For the longest time, being an introvert meant a world of misery. Everyone expected an introvert to enjoy time out with friends and have fun at parties, including themselves. Because the thought that someone might actually prefer spending some quiet time alone, instead of out painting the town red was unheard of. Thankfully with time, there is more awareness about introverts and how they function.
An Introverts needs are quite different from the rest, and so are their joys and tribulations. Something which gives happiness to an extrovert might cause great pain for the introvert, for instance- being thrown into the spotlight, unasked. But, focusing on the positive, here are 10 things which bring happiness to an introvert:
1. The awareness to be themselves
Many people still struggle with their inability to handle social situations without realizing that they are an introvert. This creates an internal conflict where they hate themselves for not adhering to what they assume is the right behavior. But by trying to imitate the conventional, they harm their own nature.

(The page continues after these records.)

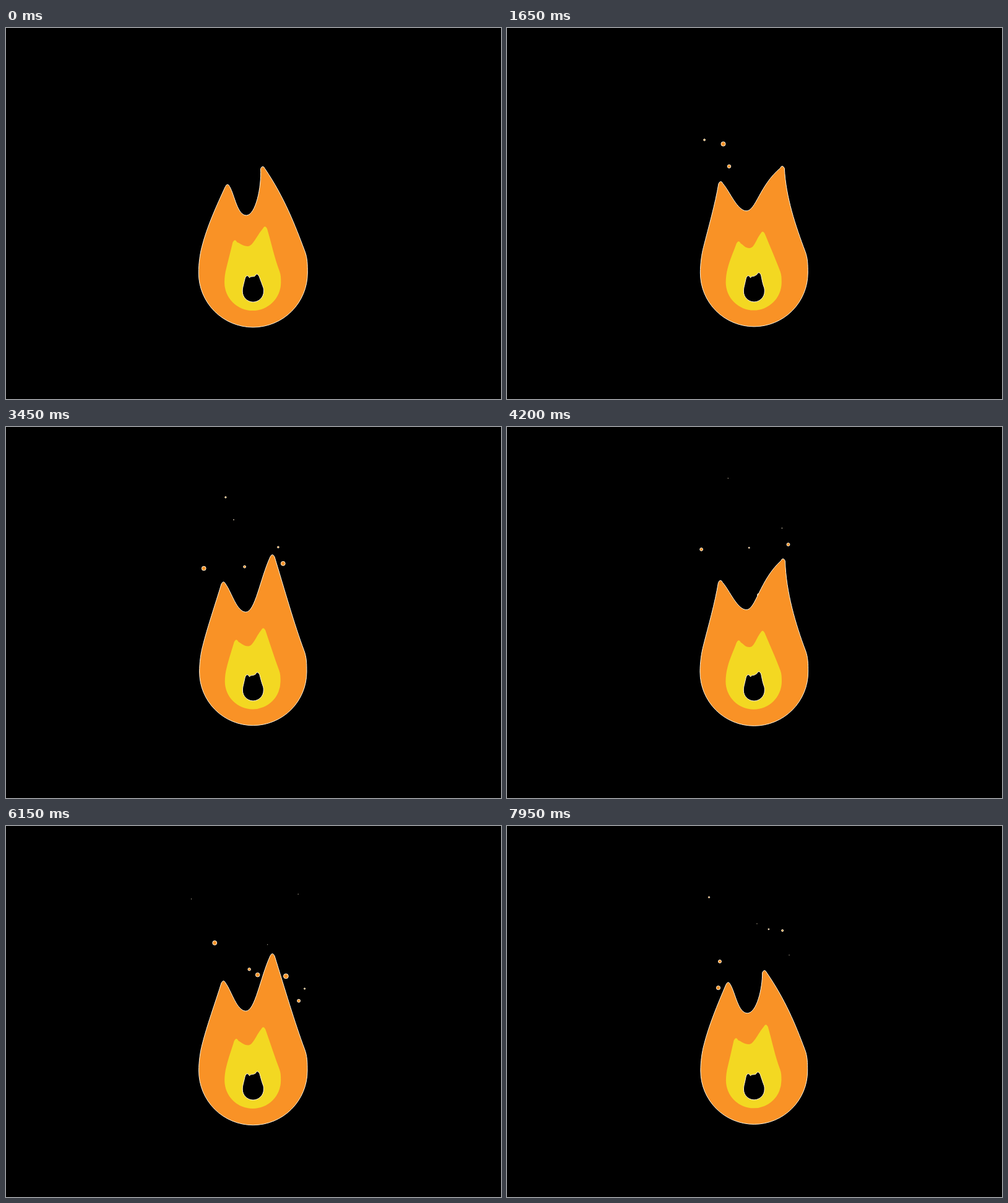
These frames come from a looping animation (800x600 px, 8 s). An HTML page with a canvas:

```html
<!DOCTYPE html>
<html lang="en">
<head>
<meta charset="utf-8">
<title>Flame</title>
<style>
html, body { margin: 0; width: 100%; height: 100%; overflow: hidden; background: #000; }
canvas { display: block; }
</style>
</head>
<body>
<canvas id="stage" width="800" height="600"></canvas>
<script>
const ctx = document.getElementById('stage').getContext('2d');
const LOOP = 8000, STEP = 150;
const LEAN = 1500, CYCLE = 2700;        // ms to lean right, ms there and back
const RISE = 41, SHRINK = 1.3;          // spark speed and shrinking, px per second
const EDGE = '#fff4e0', ORANGE = '#f99226';

// Round base plus left tip, valley, right tip and side bulge in both poses.
const layers = [
  { fill: ORANGE, edged: true, swing: 1, x: 399.3, y: 396, r: 87.2,
    poses: [[358, 253, 388.5, 303, 415, 224, 9], [345, 248, 387, 295.5, 446, 213, -10]] },
  { fill: '#f3d822', swing: 0, x: 398.7, y: 411.5, r: 45.2,
    poses: [[370, 343, 391, 353, 418.5, 321, 0], [374.5, 345, 392, 356, 413, 329.5, 0]] },
  { fill: '#000', edged: true, swing: 0, x: 399.3, y: 426, r: 17,
    poses: [[390, 400.5, 397.5, 402, 405.5, 398, 0], [390, 400.5, 397.5, 401.5, 407, 395.5, 0]] }
];

// Born (ms), x, y, radius, sideways drift (px per second).
const sparks = [
  [150, 345, 249, 6, 3],
  [450, 353, 273, 4.8, 5],
  [600, 318, 224, 3.3, 1],
  [1500, 371, 306, 5, 7.5],
  [1800, 430, 262, 4, 6],
  [2250, 437, 270, 5.5, 9],
  [3150, 322, 241, 4.3, -7.5],
  [4050, 406, 278, 3.3, 8],
  [4200, 349, 269, 6.5, -6],
  [4950, 386, 281, 4.3, 6],
  [5250, 475, 300, 2.8, 8.5],
  [5850, 404, 253, 4.2, 9],
  [5850, 476, 295, 3.4, -9.5],
  [6000, 453, 249, 4.6, -4],
  [7050, 348, 256, 4.2, -4.5],
  [7650, 346, 274, 4, -15]
];

const mix = (a, b, u) => a + (b - a) * u;

function pose(t) {
  const p = t % CYCLE, out = p < LEAN;
  const u = out ? p / LEAN : (p - LEAN) / (CYCLE - LEAN);
  const ease = (1 - Math.cos(Math.PI * u)) / 2;
  return {
    bend: out ? ease : 1 - ease,
    lift: Math.sin(Math.PI * u) * (out ? -12 : 26),
    pulse: 0.8 * Math.cos(Math.PI * t / CYCLE)
  };
}

function outline({ x, y, r, swing, poses: [a, b] }, { bend, lift, pulse }) {
  const [lx, ly, vx, vy, rx, ry0, bow] = a.map((n, i) => mix(n, b[i], bend));
  const ry = ry0 + lift * swing, w = 3.5, dip = 0.17 * r;
  r += pulse * r / 87;
  const sl = { x: x - 0.94 * r, y: y - 0.48 * r };   // shoulders
  const sr = { x: x + 0.95 * r, y: y - 0.4 * r };
  const p = new Path2D();
  p.moveTo(lx - w, ly + w);
  p.quadraticCurveTo(lx, ly - w, lx + w, ly + w);
  p.bezierCurveTo(mix(lx + w, vx, 0.3), mix(ly + w, vy, 0.3), vx - dip, vy, vx, vy);
  p.bezierCurveTo(vx + dip, vy, mix(rx - w, vx, 0.4) + 1.2 * bow, mix(ry + w, vy, 0.4), rx - w, ry + w);
  p.quadraticCurveTo(rx, ry - w, rx + w, ry + w);
  p.bezierCurveTo(mix(rx + w, sr.x, 0.35) + bow, mix(ry + w, sr.y, 0.35),
    sr.x - 0.18 * r, sr.y - 0.48 * r, sr.x, sr.y);
  p.bezierCurveTo(sr.x + 0.05 * r, sr.y + 0.13 * r, x + r, y - 0.15 * r, x + r, y);
  p.arc(x, y, r, 0, Math.PI);
  p.bezierCurveTo(x - r, y - 0.17 * r, sl.x - 0.035 * r, sl.y + 0.13 * r, sl.x, sl.y);
  p.bezierCurveTo(sl.x + 0.09 * r, sl.y - 0.36 * r,
    mix(lx - w, sl.x, 0.33) - bow / 4, mix(ly + w, sl.y, 0.33), lx - w, ly + w);
  p.closePath();
  return p;
}

function paint(path, fill, edged) {
  ctx.fillStyle = fill;
  ctx.fill(path);
  if (edged) ctx.stroke(path);
}

function draw(t) {
  ctx.fillStyle = '#000';
  ctx.fillRect(0, 0, 800, 600);
  ctx.strokeStyle = EDGE;
  ctx.lineWidth = 1;
  for (const [born, x, y, size, drift] of sparks) {
    const age = (t - born) / 1000, r = size - SHRINK * age;
    if (age < 0 || r < 0.3) continue;
    const dot = new Path2D();
    dot.arc(x + drift * age, y - RISE * age, Math.max(0.2, r - 0.5), 0, 2 * Math.PI);
    paint(dot, ORANGE, true);
  }
  const now = pose(t);
  for (const layer of layers) paint(outline(layer, now), layer.fill, layer.edged);
}

const start = performance.now();
function tick() {
  const t = (performance.now() - start) % LOOP;
  draw(Math.floor(t / STEP) * STEP);
  requestAnimationFrame(tick);
}
tick();
</script>
</body>
</html>
```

Unless an introvert is at peace with his personality and knows their own needs and specialties- they cannot be happy. So the first step to happiness is the power to be unapologetically themselves.
2. Time for themselves so they can recharge
Being an introvert is tiring. They are expected to function in a world which is full of noisy activity all the time. Stimulus triggers the introvert and there is nothing they can do about it. The same torture day in and day out leaves them feeling exhausted and drained. It is paramount that they get some quiet time each day, where they can recuperate, relax and rejuvenate their depleted energy resources. They need to catch up with themselves. If they don’t, they run the risk of chronic fatigue as well as mental exhaustion.
3. Conversations which enlighten and enrich them
Introverts feel everything at a much deeper level. They are not interested in gossiping about what is happening in some random person’s life. They would much rather have serious and possibly intimate conversations which expand their mental horizons. This is one of the main reasons why they struggle trying to have a good time at a party. Casual talks, loud music and being surrounded by a handful of strangers, is just not a natural environment for them. They would much rather spend their time talking at length with one person, than making the acquaintance of ten more.
4. Friends and family who doesn’t force them to socialize
It is a general misconception that introverts don’t have/like to make friends. They do have their friends but it is usually a very select group who understand their special needs. Due to the reason mentioned before, it can be quite difficult for an introvert to make friends. But the ones that they are friends with know that their introvert friend might not always be up for an adventure like them. And they respect the wishes of their friend; instead of guilt-tripping them into attending parties/socializing against their will.
5. Being able to stay silent for long stretches of time
These friends also understand their need to be silent sometimes and not speak a word. And they are completely fine with it. Introverts and by association their friends, know that it is not always necessary to be talking to enjoy each other’s company. Introverts analyze everything deeply and so it is natural for them to have long pauses in between conversation. They need people who don’t get awkward because of these gaps in the conversation and are comfortable in contemplating on their own. After all, they do say that silence is golden.
6. People who understand that sometimes they might not have all the answers
It is not unusual for an introvert to run out of words to express how they are feeling. Most of the times, they are too overwhelmed by the intensity of their emotions to be able to articulate them in words. In such situations, being around people who can understand them despite the few words uttered is nothing less than bliss for an introvert.
7. A time and a space to do things at their own pace
Nothing can be better for an introvert than a quiet sanctuary of their own. They are a thousand times more productive when left on their own, as opposed to working in a team. They also need this space to pursue their passions, away from the prying eyes of the world; a place where they can be alone with their thoughts and enough time in a day to be able to make this possible. It is true that an introvert has to maneuver through a world which largely operates according to the extroverts. That doesn’t stop them from carving a niche for themselves or change their need for solitude.